To the Editors of The Nation
“The Other War: Iraq Veterans Bear Witness,” by Chris Hedges and Laila Al-Arian, paints a horribly inaccurate picture of civilian deaths in Iraq and the experiences of many veterans interviewed for this article.
That innocent Iraqi civilians are caught in the conflict’s crossfire is a great tragedy, one felt deeply by American service members. Difficult, and sometimes questionable, decisions are made in the fog of war. However, this article does the US military and The Nation‘s readership a disservice with its sensationalistic and unethical reporting methods.
The Nation violated the trust of Iraq and Afghanistan Veterans of America and many of the service members interviewed. Reporters told our members that the focus of this piece was their experience in Iraq generally, not civilian casualties specifically. Many of the veterans involved spent hours talking to Ms. Al-Arian and shared deeply personal recollections on a variety of subjects, only to have their experiences misrepresented and/or isolated. The most graphic recollections were removed from context and used to bolster a preconceived conclusion by the authors about the patterns and frequency of civilian deaths. Critical facts were obscured or omitted entirely. This entire piece is a glaring example of the type of low-quality journalism that has been all too common in the coverage of the war in Iraq since it began.
The reporting tactics employed by Ms. Al-Arian were consistently questionable and even nefarious. One of our members wrote, “I did a two-hour interview with Laila [Al-Arian] and she cherry-picked one tiny anecdote for the piece. I felt used by the whole process.” Another interviewee repeatedly asked the interviewer to clarify the definition of Iraqi “civilian.” The reporter’s refusal to provide that clarification led to a complete misrepresentation of the circumstances they discussed.
In the interviews, veterans described thoughts and responses that were specific to particular circumstances on the battlefield. In the article, those sentiments were portrayed as being the norm. As a result of this selective representation of the facts, egregious practices by service members in Iraq are described in the article as common.
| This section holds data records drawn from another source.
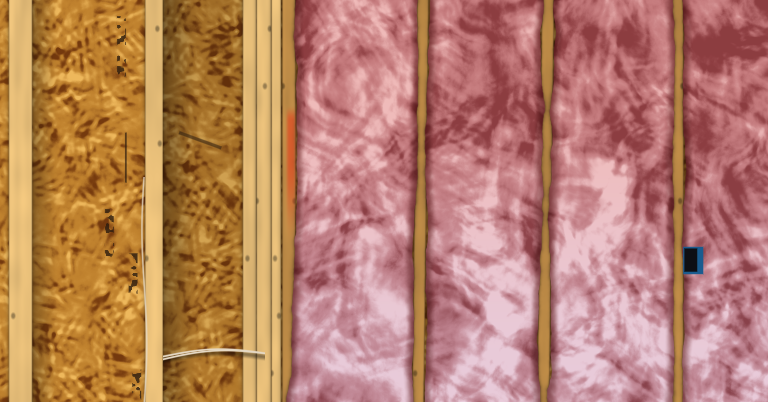
This texture is drawn by a Shadertoy shader. Its source:

```glsl
// An open wall: strand board and pine studs on the left, pink batts on the right.
// Boards and batts are interval distances; strands, grain and fluff come from
// stretched value noise layered in several directions.
const float ASPECT = 1.91;
const vec3 OSB_DARK = vec3(0.43, 0.21, 0.05);
const vec3 OSB_MID = vec3(0.71, 0.48, 0.17);
const vec3 OSB_LIGHT = vec3(0.88, 0.68, 0.34);
const vec3 PINE = vec3(0.90, 0.74, 0.47);
const vec3 PINE_DEEP = vec3(0.75, 0.55, 0.28);
const vec3 PINK_DEEP = vec3(0.54, 0.25, 0.27);
const vec3 PINK_MID = vec3(0.76, 0.51, 0.53);
const vec3 PINK_LIGHT = vec3(0.92, 0.77, 0.78);
const vec3 LILAC_TINT = vec3(0.99, 1.03, 1.09);
const vec3 ROSE_TINT = vec3(1.02, 0.95, 0.93);
const vec3 CABLE = vec3(0.90, 0.85, 0.77);
const vec3 INK = vec3(0.17, 0.11, 0.06);
// Left and right edges, in canvas heights
const vec2 STUDS[9] = vec2[9](vec2(0.022, 0.080), vec2(0.361, 0.405),
    vec2(0.604, 0.638), vec2(0.638, 0.675), vec2(0.675, 0.699),
    vec2(0.702, 0.735), vec2(1.031, 1.060), vec2(1.342, 1.372), vec2(1.670, 1.700));
const vec2 BATTS[4] = vec2[4](vec2(0.735, 1.033), vec2(1.061, 1.344),
    vec2(1.372, 1.674), vec2(1.701, 2.000));

float hash(vec2 p) { return fract(sin(dot(p, vec2(127.1, 311.7))) * 43758.5453); }

float noise(vec2 p) {
    vec2 i = floor(p), f = fract(p);
    f = f * f * (3.0 - 2.0 * f);
    return mix(mix(hash(i), hash(i + vec2(1, 0)), f.x),
               mix(hash(i + vec2(0, 1)), hash(i + vec2(1, 1)), f.x), f.y);
}

mat2 rot(float a) { float c = cos(a), s = sin(a); return mat2(c, s, -s, c); }

float fbm(vec2 p) {
    float sum = 0.0, amp = 0.52;
    for (int i = 0; i < 5; i++) {
        sum += amp * noise(p);
        p = rot(0.6) * p * 2.03 + 3.7;
        amp *= 0.5;
    }
    return sum;
}

float fill(float d) { float w = 0.8 / iResolution.y; return 1.0 - smoothstep(-w, w, d); }

float box(vec2 p, vec2 center, vec2 halfSize) {
    vec2 d = abs(p - center) - halfSize;
    return max(d.x, d.y);
}

// Straight strands in several directions, shaded beside the studs
vec3 strandBoard(vec2 p) {
    float tone = 0.52 + 0.5 * (fbm(p * 32.0) - 0.5);
    for (int i = 0; i < 5; i++) {
        vec2 q = rot(float(i) * 0.63 + 0.2) * p + float(i) * 5.3;
        tone += 0.5 * (noise(q * vec2(28, 105)) - 0.5) * smoothstep(0.3, 0.7, noise(q * 15.0));
    }
    vec3 col = mix(OSB_DARK, OSB_MID, smoothstep(0.1, 0.52, tone));
    col = mix(col, OSB_LIGHT, smoothstep(0.5, 0.95, tone));
    float shade = 0.28 * (1.0 - smoothstep(0.08, 0.15, p.x)) * step(0.05, p.x);
    shade += step(0.405, p.x) * (0.36 - 0.28 * smoothstep(0.405, 0.5, p.x) + 0.10 * p.y);
    return col * (1.06 - shade);
}

// Ink smudges in a narrow column
float stamp(vec2 p, float x, float y, float halfHeight) {
    return fill(box(p, vec2(x, y), vec2(0.011, halfHeight)))
         * smoothstep(0.53, 0.67, noise(p * vec2(105, 120)));
}

// Grained stud with scattered knots and a narrow contact shadow
void board(inout vec3 col, vec2 p, vec2 span, vec3 tint) {
    float d = max(span.x - p.x, p.x - span.y);
    col *= 1.0 - 0.35 * exp(-max(d, 0.0) / 0.004);
    float grain = noise(p * vec2(70, 4)) + 0.7 * noise(p * vec2(45, 16));
    float cell = floor(p.y * 7.0);
    vec2 knot = vec2(mix(span.x, span.y, hash(vec2(cell, span.x))), (cell + 0.5) / 7.0);
    float dark = 0.35 * step(0.6, hash(vec2(span.y, cell)))
               * (1.0 - smoothstep(0.002, 0.008, length((p - knot) * vec2(1.0, 0.7))));
    vec3 wood = tint * (0.92 + 0.1 * grain) * (1.0 - dark);
    col = mix(col, wood * (1.0 - 0.2 * smoothstep(-0.004, 0.0, d)), fill(d));
}

// Lumpy fluff, crossing fibres and one vertical crease
vec3 fluff(vec2 p) {
    vec2 warp = vec2(fbm(p * 6.0), fbm(p * 6.0 + 17.0)) - 0.5;
    vec2 q = p + 0.06 * warp;
    float tone = 0.5 + 0.85 * (fbm(q * vec2(12, 9)) - 0.5) + 0.5 * (fbm(q * 27.0) - 0.5);
    for (int i = 0; i < 5; i++) {
        vec2 s = rot(float(i) * 0.6 - 1.1) * q + float(i) * 2.9;
        float fibre = noise(s * vec2(62, 9)) + 0.5 * noise(s * vec2(120, 16)) - 0.75;
        tone += 0.3 * fibre * smoothstep(0.3, 0.75, noise(s * 8.0 + 4.0));
    }
    float crease = abs(p.x - 1.235 - 0.1 * warp.y);
    tone += 0.06 - 0.15 * smoothstep(0.15, 0.75, p.y)
          - 0.2 * exp(-crease / 0.015) * smoothstep(0.45, 0.7, p.y)
          - 0.1 * step(1.69, p.x) * smoothstep(0.3, 0.6, p.y);
    vec3 col = mix(PINK_DEEP, PINK_MID, smoothstep(0.1, 0.47, tone));
    col = mix(col, PINK_LIGHT, smoothstep(0.42, 0.8, tone));
    return col * mix(LILAC_TINT, ROSE_TINT, smoothstep(0.05, 0.8, p.y));
}

void mainImage(out vec4 fragColor, in vec2 fragCoord) {
    vec2 p = fragCoord / iResolution.xy * vec2(ASPECT, 1.0);
    vec3 col = strandBoard(p);
    // Ink marks and a slanted scuff
    float ink = stamp(p, 0.302, 0.885, 0.075) + stamp(p, 0.272, 0.42, 0.06)
              + stamp(p, 0.331, 0.32, 0.05) + stamp(p, 0.340, 0.04, 0.04);
    ink += fill(box(p, vec2(0.313, 0.608), vec2(0.002, 0.062)));
    ink += 0.7 * fill(box(rot(0.35) * (p - vec2(0.498, 0.651)), vec2(0), vec2(0.056, 0.004)));
    col = mix(col, INK, 0.8 * min(ink, 1.0));
    // Studs, the middle ones leaning, and a streak of red paint
    vec2 lean = p - vec2(0.012 * (p.y - 0.5) * step(0.9, p.x) * step(p.x, 1.55), 0.0);
    for (int i = 0; i < 9; i++) board(col, lean, STUDS[i], i < 5 ? PINE : PINE_DEEP);
    float paint = (1.0 - smoothstep(0.004, 0.016, abs(p.x - 0.724)))
                * smoothstep(0.38, 0.6, p.y) * (1.0 - smoothstep(0.70, 0.74, p.y));
    col = mix(col, vec3(0.86, 0.32, 0.15), 0.8 * paint);
    // Batts with ragged, shaded borders
    vec3 pink = fluff(p);
    float ragged = 0.022 * (fbm(p * vec2(14, 11)) - 0.5);
    for (int i = 0; i < 4; i++) {
        float flare = i == 0 ? 0.016 * (1.0 - smoothstep(0.0, 0.35, p.y)) : 0.0;
        float d = max(BATTS[i].x - flare - lean.x, lean.x - BATTS[i].y) + ragged;
        col *= 1.0 - 0.4 * exp(-max(d, 0.0) / 0.004);
        vec3 rim = mix(vec3(0.65, 0.48, 0.48), vec3(1), smoothstep(0.0, 0.024, -d));
        col = mix(col, pink * rim, fill(d));
    }
    // Blue outlet box with a dark opening
    col = mix(col, vec3(0.10, 0.36, 0.56), fill(box(p, vec2(1.724, 0.352), vec2(0.025, 0.034))));
    col = mix(col, vec3(0.05, 0.06, 0.08), fill(box(p, vec2(1.718, 0.353), vec2(0.016, 0.029))));
    // Paired cable and thin upright wire
    float t = (p.x - 0.405) / 0.255, inBay = step(0.0, t) * step(t, 1.0);
    float sag = p.y - 0.113 - 0.008 * t - 0.014 * sin(3.1416 * t);
    col *= 1.0 - 0.4 * inBay * (1.0 - smoothstep(0.0, 0.012, abs(sag + 0.009)));
    float cable = inBay * fill(min(abs(sag), abs(sag + 0.007 * (1.0 - t))) - 0.0023);
    float wire = fill(abs(p.x - 0.359 - 0.006 * sin(p.y * 11.0)) - 0.002) * step(p.y, 0.56);
    col = mix(col, CABLE, max(cable, 0.8 * wire));
    fragColor = vec4(clamp(col, 0.0, 1.0), 1.0);
}
```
For instance, the use of the term “haji” is mentioned in the piece, but the reporters never state that the military banned the use of the term once its use in a derogatory manner became widespread. One of our members explained that to the reporter, but that detail, like so many other relevant ones, did not make it into the published piece.
Our organization was shocked and extremely disappointed by the tactics and low standards demonstrated by The Nation in the writing of this article. The men and women quoted in this article bravely spoke out precisely because they were concerned about the war and its effects on all people in Iraq–military or civilian. Like honorable military service, solid journalism requires an extremely high level of integrity and professionalism. This article is journalism at its worst. The veterans quoted trusted The Nation, and that trust was betrayed. Our members put themselves and their families at tremendous risk by choosing to participate in this article. But that is for each of them to worry about now. And The Nation has a sensational story that is sure to gain significant attention and sell numerous copies.